It was only yesterday that researchers confirmed a massive payment card skimming scheme operated by Magecart which compromised the online store of broadcaster ABS-CBN; now, the cyberthreat group has claimed a fresh victim in Newegg.
Researchers from RiskIQ, together with Volexity, revealed that California-based retailer Newegg is the latest well-known merchant to succumb to the threat actors.
On Wednesday, the security firm said in a blog post that a payment skimming scheme has been in operation since August 13.
The Magecart hacking group, which has been active since 2015, registered a domain called neweggstats.com.
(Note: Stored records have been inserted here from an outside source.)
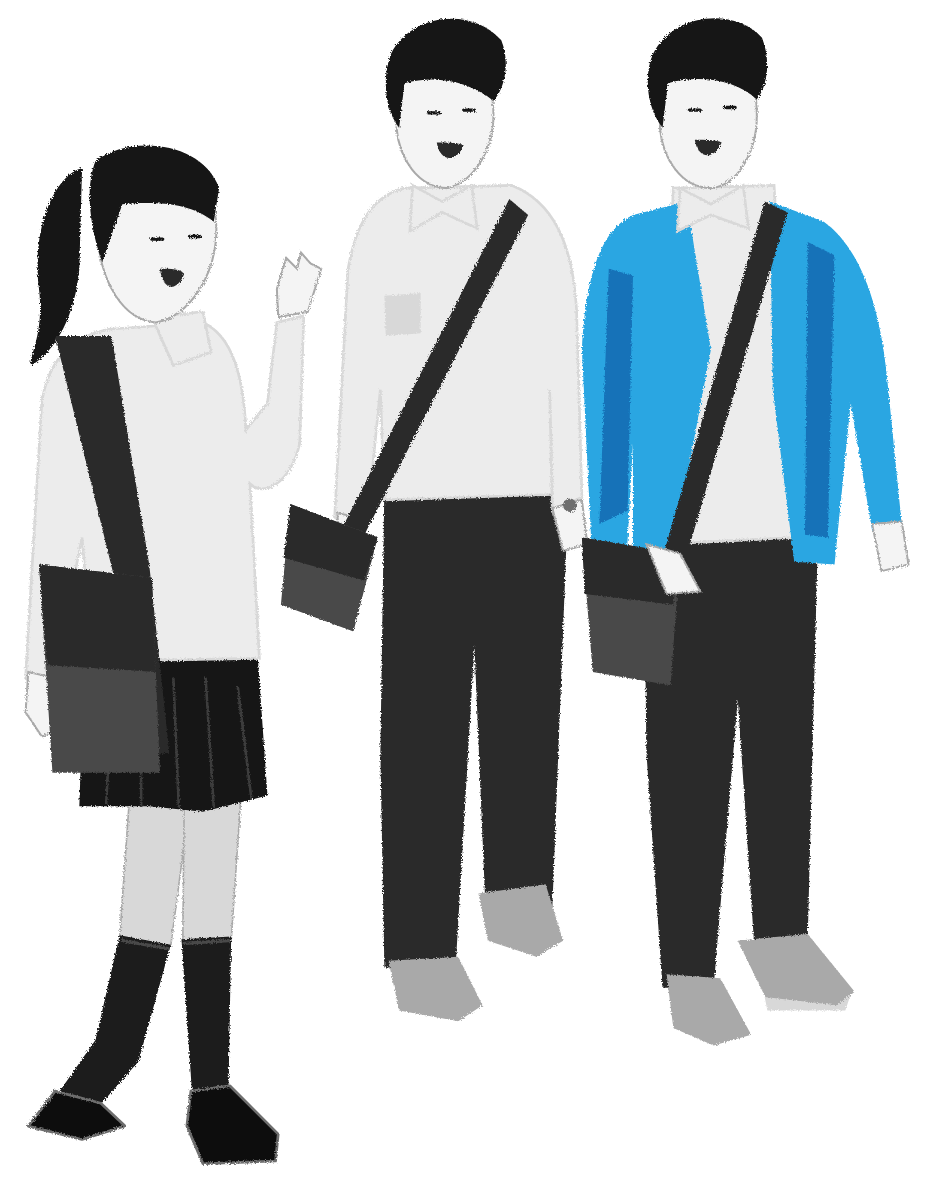
<!DOCTYPE html>
<html lang="en">
<head>
<meta charset="utf-8">
<title>Three Students Walking</title>
<link rel="stylesheet" href="https://fonts.googleapis.com/css2?family=Noto+Sans&display=swap">
<style>
  :root {
    --paper: #ffffff;
    --ink: #141414;
    --ink-soft: #2b2b2b;
    --charcoal: #4a4a4a;
    --slate: #6e6e6e;
    --ash: #a9a9a9;
    --mist: #d8d8d8;
    --cloud: #ececec;
    --skin: #f4f4f4;
    --sock: #1d1d1d;
    --shoe: #0c0c0c;
    --pleat: #3c3c3c;
    --blue-deep: #1672b8;
    --blue-bright: #2aa6e2;
  }
  html, body {
    margin: 0;
    padding: 0;
    width: 930px;
    height: 1200px;
    overflow: hidden;
    background: var(--paper);
    font-family: "Noto Sans", sans-serif;
  }
  .scene { display: block; width: 930px; height: 1200px; }
  .hair { fill: var(--ink); }
  .skin { fill: var(--skin); stroke: var(--ash); stroke-width: 1.5; }
  .shirt { fill: var(--cloud); stroke: var(--mist); stroke-width: 2; }
  .shirt-shade { fill: var(--mist); }
  .trousers { fill: var(--ink-soft); }
  .strap { fill: var(--ink-soft); }
  .bag { fill: var(--charcoal); }
  .bag-flap { fill: var(--ink-soft); }
  .sneaker { fill: var(--ash); }
  .sneaker-sole { fill: var(--mist); }
  .loafer { fill: var(--shoe); stroke: var(--slate); stroke-width: 2; stroke-linejoin: round; }
  .sock { fill: var(--sock); }
  .sock-cuff { fill: none; stroke: var(--charcoal); stroke-width: 2.5; stroke-linecap: round; }
  .leg { fill: var(--mist); stroke: var(--ash); stroke-width: 1.2; }
  .skirt { fill: var(--ink); }
  .skirt-pleat { fill: none; stroke: var(--pleat); stroke-width: 2; stroke-linecap: round; }
  .cardigan { fill: var(--blue-bright); }
  .cardigan-shade { fill: var(--blue-deep); }
  .feature { fill: none; stroke: var(--ink); stroke-width: 2.5; stroke-linecap: round; }
  .mouth { fill: var(--ink-soft); }
</style>
</head>
<body>
<svg class="scene" viewBox="0 0 690 893" preserveAspectRatio="xMidYMid meet" role="img" aria-label="Three students in school uniforms walking and chatting">
  <defs>
    <filter id="chalk" x="-5%" y="-5%" width="110%" height="110%">
      <feTurbulence type="fractalNoise" baseFrequency="0.9" numOctaves="2" result="noise"/>
      <feDisplacementMap in="SourceGraphic" in2="noise" scale="3"/>
    </filter>
  </defs>

  <g filter="url(#chalk)">
    <g class="girl">
      <path class="hair" d="M60 125 C40 130 22 170 28 215 C32 250 20 265 22 272 C40 262 55 235 58 200 Z"/>

      <g class="girl-back-leg">
        <path class="leg" d="M95 598 L140 598 L126 704 L88 698 Z"/>
        <path class="sock" d="M88 696 L126 703 L102 790 L72 824 L42 814 L70 774 Z"/>
        <path class="sock-cuff" d="M90 700 L124 706"/>
        <path class="loafer" d="M40 812 L74 821 L92 838 L60 848 L20 838 Z"/>
      </g>

      <g class="girl-front-leg">
        <path class="leg" d="M136 598 L178 596 L171 700 L135 702 Z"/>
        <path class="sock" d="M134 699 L171 697 L169 810 L142 815 Z"/>
        <path class="sock-cuff" d="M136 702 L169 700"/>
        <path class="loafer" d="M141 812 L170 808 L206 844 L204 864 L150 866 L138 838 Z"/>
      </g>

      <path class="skirt" d="M62 480 L190 478 L198 592 L150 604 L110 600 L58 600 Z"/>
      <path class="skirt-pleat" d="M82 520 L78 598 M104 510 L104 600 M128 505 L132 600 M152 505 L158 600 M176 512 L186 594"/>

      <path class="shirt" d="M80 245 L150 240 C172 250 180 280 182 320 L198 300 L205 240 L225 235 L222 330 C215 360 195 370 185 360 L192 490 L68 492 L60 400 L38 510 L18 505 L30 300 C35 265 55 250 80 245 Z"/>
      <path class="skin" d="M205 215 L212 192 L220 200 L223 188 L230 196 L238 200 L228 232 L206 236 Z"/>
      <path class="skin" d="M20 500 L42 505 L48 540 L30 548 L18 530 Z"/>
      <path class="strap" d="M40 250 L82 250 L110 420 L125 560 L100 565 L84 430 Z"/>
      <path class="bag" d="M28 420 L112 430 L118 575 L38 575 Z"/>
      <path class="bag-flap" d="M28 420 L112 430 L115 500 L34 495 Z"/>
      <path class="shirt" d="M112 236 L150 232 L156 262 L128 272 Z"/>
      <path class="skin" d="M80 130 C120 112 160 130 160 170 C160 205 140 235 115 240 C90 238 75 210 72 180 Z"/>
      <path class="hair" d="M70 120 C95 100 150 105 162 140 L158 165 C140 150 112 150 90 152 L75 195 C66 170 62 140 70 120 Z"/>
      <path class="feature" d="M112 178 L120 178 M140 176 L148 176"/>
      <path class="mouth" d="M118 200 C126 200 134 200 136 204 C130 218 120 216 118 200 Z"/>
    </g>

    <g class="boy-centre">
      <path class="trousers" d="M285 362 L422 365 L410 675 L360 670 L352 480 L338 720 L285 720 L282 560 Z"/>
      <path class="sneaker" d="M288 715 L340 712 L358 748 L340 760 L296 752 Z"/>
      <path class="sneaker" d="M355 665 L405 658 L418 700 L398 712 L362 700 Z"/>
      <path class="shirt" d="M300 140 L380 138 C410 150 425 180 428 230 L432 370 L410 380 L408 290 L410 368 L285 372 L282 290 L272 390 L248 385 L258 200 C265 160 280 145 300 140 Z"/>
      <path class="shirt-shade" d="M285 220 L312 218 L312 248 L286 250 Z"/>
      <path class="skin" d="M250 382 L272 386 L268 415 L252 412 Z"/>
      <path class="skin" d="M410 378 L432 372 L436 405 L418 410 Z"/>
      <path class="strap" d="M378 148 L392 160 L268 402 L252 396 Z"/>
      <path class="bag" d="M215 375 L280 400 L262 470 L208 450 Z"/>
      <path class="bag-flap" d="M215 375 L280 400 L270 432 L210 415 Z"/>
      <path class="skin" d="M300 45 C330 30 365 45 366 80 C368 110 352 135 332 140 C310 140 296 118 294 95 Z"/>
      <path class="hair" d="M290 40 C305 10 350 5 372 30 C380 50 372 70 366 75 C350 62 325 55 300 62 L296 95 C284 80 284 55 290 40 Z"/>
      <path class="shirt" d="M306 138 L328 150 L350 138 L354 170 L328 158 L304 172 Z"/>
      <path class="feature" d="M318 84 L326 84 M344 82 L352 82"/>
      <path class="mouth" d="M324 106 C332 106 340 106 344 108 C338 122 326 120 324 106 Z"/>
      <circle cx="423" cy="376" r="5" fill="var(--slate)"/>
    </g>

    <g class="boy-right">
      <path class="trousers" d="M478 388 L608 385 L600 700 L560 700 L548 520 L530 735 L492 735 L480 560 Z"/>
      <path class="sneaker" d="M495 725 L535 728 L558 770 L530 778 L500 765 Z"/>
      <path class="sneaker" d="M548 700 L600 695 L635 738 L620 750 L570 745 Z"/>
      <path class="sneaker-sole" d="M568 742 L622 748 L632 740 L628 752 L570 752 Z"/>
      <path class="shirt" d="M500 140 L575 138 L590 400 L490 405 Z"/>
      <path class="cardigan" d="M470 160 L510 150 L528 260 L498 420 L470 410 L470 330 L465 420 L440 425 L432 260 C435 200 448 170 470 160 Z"/>
      <path class="cardigan" d="M572 150 L612 165 C640 185 655 230 660 290 L670 390 L648 395 L632 300 L620 420 L590 418 L574 290 Z"/>
      <path class="cardigan-shade" d="M452 200 L470 205 L466 380 L445 390 Z"/>
      <path class="cardigan-shade" d="M600 180 L620 190 L615 400 L598 398 Z"/>
      <path class="skin" d="M648 390 L670 388 L675 420 L655 425 Z"/>
      <path class="strap" d="M568 150 L585 158 L508 420 L492 415 Z"/>
      <path class="bag" d="M432 400 L505 412 L498 510 L440 500 Z"/>
      <path class="bag-flap" d="M432 400 L505 412 L500 450 L434 442 Z"/>
      <path class="skin" d="M480 405 L505 412 L520 440 L495 442 Z"/>
      <path class="skin" d="M495 45 C525 30 562 45 562 80 C564 112 548 138 528 140 C506 140 492 118 490 95 Z"/>
      <path class="hair" d="M485 40 C500 10 545 5 566 28 C574 48 568 68 562 74 C548 60 520 55 496 62 L492 95 C480 80 478 55 485 40 Z"/>
      <path class="shirt" d="M505 140 L528 152 L552 138 L556 170 L528 160 L503 172 Z"/>
      <path class="feature" d="M512 82 L520 82 M538 80 L546 80"/>
      <path class="mouth" d="M516 104 C524 104 532 104 536 106 C530 120 518 118 516 104 Z"/>
    </g>
  </g>
</svg>
</body>
</html>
Being similar to Newegg's legitimate domain, newegg.com, it was likely registered to appear as a genuine extension of the true domain.
A security certificate was then acquired by Magecart, issued by Comodo.
According to the researchers, a day after registration, Magecart pointed the domain to 188.8.131.52, which is a server that the group operates in order to receive stolen credit card information.
TechRepublic: Why 31% of data breaches lead to employees getting fired
But where would this data come from?
Newegg itself. Around the same day, the cyberattackers were able to infiltrate Newegg systems and drop payment card skimmer code into the e-retailer's checkout process.
After a customer selected a product on the platform and put the item in their online shopping cart, the first step of the checkout process began, which was the validation of a physical address. The customer was then sent to a new page to begin the financial aspect of the purchase.
It was on this page that the malicious code set to work, whether or not a customer accessed Newegg through a desktop PC or mobile device.
"The skimmer was put on the payment processing page itself, not in a script, so it would not show unless the payment page was hit," the researchers say. "Hitting that page means a customer went through the first two steps -- they would not be able to hit the checkout page without putting anything in a cart and entered a validated address."
The skimmer code contains the same base components as the code used in the British Airways data breach. However, the basecode was condensed in this case to only 15 lines of script.
The skimmer code was in operation for at least a month and was not removed until September 18th.
RiskIQ senior threat intelligence analyst Yonathan Klijnsma told ZDNet that Volexity disclosed the skimmer's presence to Newegg on the morning of the 18th, of which the malicious script was removed by the afternoon.
According to Similarweb, the retailer receives over 50 million visits per month. It is possible the covert operation has, therefore, snagged the data of potentially millions of Newegg customers.
"RiskIQ's automatic detections of instances of Magecart breaches pings us almost hourly," the company says. "Meanwhile, we're seeing attackers evolve and improve over time, setting their sites on breaches of large brands."
"While some Magecart groups still target smaller shops, the subgroup responsible for the attacks against Newegg and British Airways is particularly audacious, performing cunning, highly targeted attacks with skimmers that seamlessly integrate into their targets' websites," RiskIQ added.
More Magecart coverage: Broadcaster ABS-CBN customer data stolen, sent to Russian servers | Feedify becomes latest victim of the Magecart malware campaign | British Airways breach caused by the same group that hit Ticketmaster | Ticketmaster breach was part of a larger credit card skimming effort, analysis shows |
Update 20.9, 9.10 BST: A Comodo spokesperson told ZDNet:
"An SSL certificate issued by Comodo CA to neweggstats.com, a domain involved in the attack, used a Comodo CA Domain Validation (DV) certificate.
Comodo CA has revoked the DV certificate. Comodo CA had issued the DV certificate on August 13, 2018, after following all industry standards and Baseline Requirements from the CA/Browser Forum.
While Certificate Authorities (CAs) can and must authenticate certificate requesters according to their validation level (EV, OV, or DV), they are not able to discern the intention of the certificate requester in advance of real-world use."
ZDNet has reached out to Newegg and will update if we hear back.